Told in the first person, the tale is so unvarnished and "in-your-face" that it seemed to me impossible to mistake the nature of the character Thackeray portrays. Though he constantly refers to his supposed aristocratic background, it is quite clear that like many another Irish opportunist, his lineage is nothing that a thousand others couldn't claim equally.
Essentially, this is a Victorian novel totally unlike any other Victorian novel I have ever read, and as such deserves many more readers than it has had, even allowing for those who picked it up after seeing the Kubrick movie (in my opinion a waste of film.)
Some readers may consider Barry the epitome of wisdom and cleverness. After all, he attained enormous wealth and respectability, and this is sometimes taken to be an acid test for intelligence and courage. And in this regard it must be remembered that Barry was at first no deadbeat: he was always good on his gambling debts. But apparently this was not "respectable" enough to buy his election to the House near the end of the story. Others plotted his defeat here, either motivated by envy or some other equally decadent emotion. Barry condemns the people (the Tiptoffs) that did this to him, as if he alone should be granted a divine right to swindle.
The historical tidbits in the novel are not to be missed: references to the American Revolution and its support by Edmund Burke, the hero of modern conservative thought; the mentioning of the "old scamp and swindler" Gustavus Adolphus; the Thirty Years War with its deplorable confrontation between Catholics and Protestants; and of course the Seven Year's War in which the story has as its backdrop.
But less Barry be condemned as being the most reprehensible of characters, one need only be reminded of Lord Bullingdon and his insistence on lineage as being the origin of true virtue. Or maybe Captain John Quin who demanded respect for his being an Englishman, and a "man of property." And then there is Barry's family, who scolded him for "robbing them of 1500l a year." These characters may induce a strong perturbation in some readers, enough perhaps to wish these characters' faces be decorated with a thick coat of saliva.
What could a reader say about the supposed "moral of the story", namely that worldly success is not always the consequence of virtue? There is a plethora of contemporary evidence for this: one need only step into a university to observe an abundance of milksops. But when one asks what the nature of good fortune really is, the issue becomes complex. One must then be able to differentiate luck from the results of carefully made plans, or even to dispense completely with the concept of luck. The Irish leprechaun is not to be depended upon in the story and "accomplishments" of Barry Lyndon, the untimely death of Sir Charles Lyndon not withstanding. Barry's misfortunes and eventual demise were mainly the result of his comfort at being an ornament of English society, with his self-painting using the varnishes of unearned wealth, with his dogmatic belief that only rogues succeed in life, with his selling of his personal liberty to the Establishment, the latter of which he pledged steadfast obedience and homage. In the latter Barry shows kinship to the contemporary conservative, who asks us to respect institutions and hierarchies, but this going hand in hand with the perhaps unintended consequence of showing "hearty scorn and abhorrence of all other forms of belief".

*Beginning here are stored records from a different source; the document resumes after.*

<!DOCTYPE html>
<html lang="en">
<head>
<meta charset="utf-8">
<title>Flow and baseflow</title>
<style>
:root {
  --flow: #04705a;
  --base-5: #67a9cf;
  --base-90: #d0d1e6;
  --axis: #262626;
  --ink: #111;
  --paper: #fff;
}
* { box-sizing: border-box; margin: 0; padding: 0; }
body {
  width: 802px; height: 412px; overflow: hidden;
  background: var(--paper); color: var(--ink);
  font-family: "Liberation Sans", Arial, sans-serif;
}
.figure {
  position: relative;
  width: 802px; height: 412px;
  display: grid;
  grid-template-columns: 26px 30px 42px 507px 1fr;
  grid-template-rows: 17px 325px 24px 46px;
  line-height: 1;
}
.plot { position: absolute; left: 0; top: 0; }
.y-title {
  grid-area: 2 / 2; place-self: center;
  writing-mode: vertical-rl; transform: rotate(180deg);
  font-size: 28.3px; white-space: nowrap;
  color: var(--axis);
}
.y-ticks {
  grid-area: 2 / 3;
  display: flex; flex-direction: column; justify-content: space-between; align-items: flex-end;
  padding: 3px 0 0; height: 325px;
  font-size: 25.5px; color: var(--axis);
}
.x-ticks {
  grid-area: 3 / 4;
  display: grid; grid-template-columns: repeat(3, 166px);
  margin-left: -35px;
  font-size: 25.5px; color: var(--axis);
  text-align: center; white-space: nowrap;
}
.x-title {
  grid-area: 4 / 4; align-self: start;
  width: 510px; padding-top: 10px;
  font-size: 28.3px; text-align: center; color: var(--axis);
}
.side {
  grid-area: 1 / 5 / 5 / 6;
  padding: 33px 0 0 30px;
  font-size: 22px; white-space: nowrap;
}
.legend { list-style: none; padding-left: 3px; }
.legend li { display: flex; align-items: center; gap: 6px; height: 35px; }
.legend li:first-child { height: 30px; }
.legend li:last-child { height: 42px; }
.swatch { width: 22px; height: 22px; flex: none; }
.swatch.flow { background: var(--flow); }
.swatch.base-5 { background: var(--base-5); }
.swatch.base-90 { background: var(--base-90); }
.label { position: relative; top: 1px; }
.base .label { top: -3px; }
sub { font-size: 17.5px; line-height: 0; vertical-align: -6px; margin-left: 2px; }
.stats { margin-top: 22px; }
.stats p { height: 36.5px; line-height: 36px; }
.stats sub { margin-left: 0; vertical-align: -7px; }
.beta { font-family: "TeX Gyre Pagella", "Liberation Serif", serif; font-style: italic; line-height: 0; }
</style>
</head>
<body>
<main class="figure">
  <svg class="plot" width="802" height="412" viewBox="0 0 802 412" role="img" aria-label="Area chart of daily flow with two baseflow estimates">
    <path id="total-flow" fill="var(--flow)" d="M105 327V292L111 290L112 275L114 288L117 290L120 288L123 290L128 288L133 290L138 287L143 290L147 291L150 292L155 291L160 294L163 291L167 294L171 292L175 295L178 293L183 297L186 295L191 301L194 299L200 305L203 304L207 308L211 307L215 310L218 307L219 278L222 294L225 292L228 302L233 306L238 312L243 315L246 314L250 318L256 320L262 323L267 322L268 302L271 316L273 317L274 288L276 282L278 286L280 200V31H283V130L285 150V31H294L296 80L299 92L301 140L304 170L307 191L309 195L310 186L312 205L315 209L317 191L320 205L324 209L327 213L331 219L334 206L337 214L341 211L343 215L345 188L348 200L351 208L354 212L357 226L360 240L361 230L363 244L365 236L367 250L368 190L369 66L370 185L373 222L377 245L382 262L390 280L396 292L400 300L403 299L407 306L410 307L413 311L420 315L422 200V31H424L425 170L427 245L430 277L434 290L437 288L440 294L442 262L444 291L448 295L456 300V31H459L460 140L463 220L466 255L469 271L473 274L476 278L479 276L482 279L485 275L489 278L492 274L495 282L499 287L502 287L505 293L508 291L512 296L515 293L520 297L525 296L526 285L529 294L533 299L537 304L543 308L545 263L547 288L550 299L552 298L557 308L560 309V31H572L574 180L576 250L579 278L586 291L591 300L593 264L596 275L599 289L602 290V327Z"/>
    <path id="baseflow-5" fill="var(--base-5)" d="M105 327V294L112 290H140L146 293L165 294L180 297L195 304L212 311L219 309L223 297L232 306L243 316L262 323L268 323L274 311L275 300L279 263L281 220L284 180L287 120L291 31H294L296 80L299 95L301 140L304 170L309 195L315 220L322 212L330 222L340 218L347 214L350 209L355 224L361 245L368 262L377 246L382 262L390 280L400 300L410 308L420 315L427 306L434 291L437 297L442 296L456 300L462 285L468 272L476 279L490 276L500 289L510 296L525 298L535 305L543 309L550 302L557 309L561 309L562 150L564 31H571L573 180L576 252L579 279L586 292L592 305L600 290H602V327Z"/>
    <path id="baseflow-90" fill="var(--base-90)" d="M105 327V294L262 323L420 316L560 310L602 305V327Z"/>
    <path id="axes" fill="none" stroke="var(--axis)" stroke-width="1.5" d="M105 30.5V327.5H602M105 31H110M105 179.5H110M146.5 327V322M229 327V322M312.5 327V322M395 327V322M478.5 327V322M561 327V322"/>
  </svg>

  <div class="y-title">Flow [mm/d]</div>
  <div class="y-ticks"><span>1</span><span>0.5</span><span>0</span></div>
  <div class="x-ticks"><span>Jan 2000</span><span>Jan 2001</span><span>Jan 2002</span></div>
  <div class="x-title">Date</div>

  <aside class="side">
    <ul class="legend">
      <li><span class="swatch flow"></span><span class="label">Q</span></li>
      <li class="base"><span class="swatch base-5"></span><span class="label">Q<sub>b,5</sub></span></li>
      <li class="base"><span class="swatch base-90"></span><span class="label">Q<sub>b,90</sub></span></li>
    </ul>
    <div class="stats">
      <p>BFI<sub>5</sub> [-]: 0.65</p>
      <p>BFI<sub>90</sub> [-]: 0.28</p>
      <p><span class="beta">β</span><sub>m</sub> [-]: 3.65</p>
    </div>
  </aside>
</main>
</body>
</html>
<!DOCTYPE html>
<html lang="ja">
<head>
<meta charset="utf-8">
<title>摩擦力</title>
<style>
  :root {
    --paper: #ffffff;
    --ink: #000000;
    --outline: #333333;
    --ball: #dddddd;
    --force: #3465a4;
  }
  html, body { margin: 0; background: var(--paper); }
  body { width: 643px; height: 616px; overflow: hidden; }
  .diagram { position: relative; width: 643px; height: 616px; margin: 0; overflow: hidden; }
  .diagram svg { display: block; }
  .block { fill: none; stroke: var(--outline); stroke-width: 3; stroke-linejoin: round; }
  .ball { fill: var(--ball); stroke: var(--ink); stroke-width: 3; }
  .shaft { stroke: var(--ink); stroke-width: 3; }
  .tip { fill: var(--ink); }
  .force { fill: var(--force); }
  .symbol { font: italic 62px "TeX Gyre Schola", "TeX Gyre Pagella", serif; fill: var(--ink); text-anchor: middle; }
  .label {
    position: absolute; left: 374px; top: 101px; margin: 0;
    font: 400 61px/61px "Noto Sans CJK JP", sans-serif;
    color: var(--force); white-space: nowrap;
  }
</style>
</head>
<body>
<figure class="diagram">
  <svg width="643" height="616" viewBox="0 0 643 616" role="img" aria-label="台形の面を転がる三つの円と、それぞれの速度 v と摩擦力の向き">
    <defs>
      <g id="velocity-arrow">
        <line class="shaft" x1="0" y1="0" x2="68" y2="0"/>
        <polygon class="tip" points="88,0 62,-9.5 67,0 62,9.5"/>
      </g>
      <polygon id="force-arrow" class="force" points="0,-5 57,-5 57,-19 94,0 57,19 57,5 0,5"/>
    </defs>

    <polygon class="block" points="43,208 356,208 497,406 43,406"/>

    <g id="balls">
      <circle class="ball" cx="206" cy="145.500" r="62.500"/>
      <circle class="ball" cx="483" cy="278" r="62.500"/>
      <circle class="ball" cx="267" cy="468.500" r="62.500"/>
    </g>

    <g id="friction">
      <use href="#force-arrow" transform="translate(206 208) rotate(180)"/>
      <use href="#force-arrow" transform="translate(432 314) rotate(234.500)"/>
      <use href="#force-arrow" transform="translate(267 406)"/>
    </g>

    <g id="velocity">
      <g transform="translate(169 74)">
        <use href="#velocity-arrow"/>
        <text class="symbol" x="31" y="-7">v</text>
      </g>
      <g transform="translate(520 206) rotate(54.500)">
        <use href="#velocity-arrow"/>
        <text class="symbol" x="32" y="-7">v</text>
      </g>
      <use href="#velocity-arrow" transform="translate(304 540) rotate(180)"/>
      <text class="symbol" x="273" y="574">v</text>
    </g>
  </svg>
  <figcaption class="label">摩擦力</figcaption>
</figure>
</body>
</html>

But Barry's sojourn in the logosphere of pretentious English society did not last throughout his life, he eventually passing on in debtors prison. This is a fitting tribute to one who thought mammon to be the most stable and controlling entity in his existence. Barry was thrown in prison for not paying his debts, and like these he never paid the debt to himself: the self that he extinguished as soon as he made the decision to embed himself in the established practices of his day, however sterile, unproductive, and supercilious they were.
Barry Lyndon may be Thackeray's most unsavoury story, the eponymous character having no redeeming traits at all. Redmond Barry is similar to Henry Fielding's villain Jonathan Wild, though he commits his own misdeeds, always managing to stay within the law as it was in the 18th century. Unlike Wilding, Lyndon amuses his audience by his lack of self-knowledge frequently describing others as 'Common' while coming to believe in the fantasy he embellishes that he is descended from the kings of Ireland.
Other inconsistencies abound including Lyndon's belief that he is a man of courage and of genius, though he is tricked by his first love, Nora Brady; the intriguing Countess Ida; and, on several occasions, by his wife, Lady Lyndon, whom the reader is pleased to see finally manages to rid herself of him. He is a bully who abuses and robs those unable to defend themselves -- women, children, and weaklings, including Lord Fakenham whom he beats and robs while he is wounded and bedridden with fever. He savagely thrashes his step-son, Lord Bullingdon, when he begins to defy him.
A further irony in Lyndon's claims to noble Irish lineage, is conveyed by his Protestant upbringing, an implication that his family has betrayed its Catholic heritage for property rights, while he boasts that he has taught to think of himself as an Englishman.
The novel is a rewarding book that provides insights into several social levels in a number of European settings in the 18th century; and it is a shrewd psychological study of a mountebank who unintentionally condemns himself out of his own mouth.
Forget Kubrick's "lovable scoundrel". Barry Lyndon is an occasionally charming sociopath in all that that implies. I suggested this to a book group, and by the end all of us women were shaken in horror by this "hero". What's as frightening as Lyndon is the inability of so many readers to recognize his evil for what it is.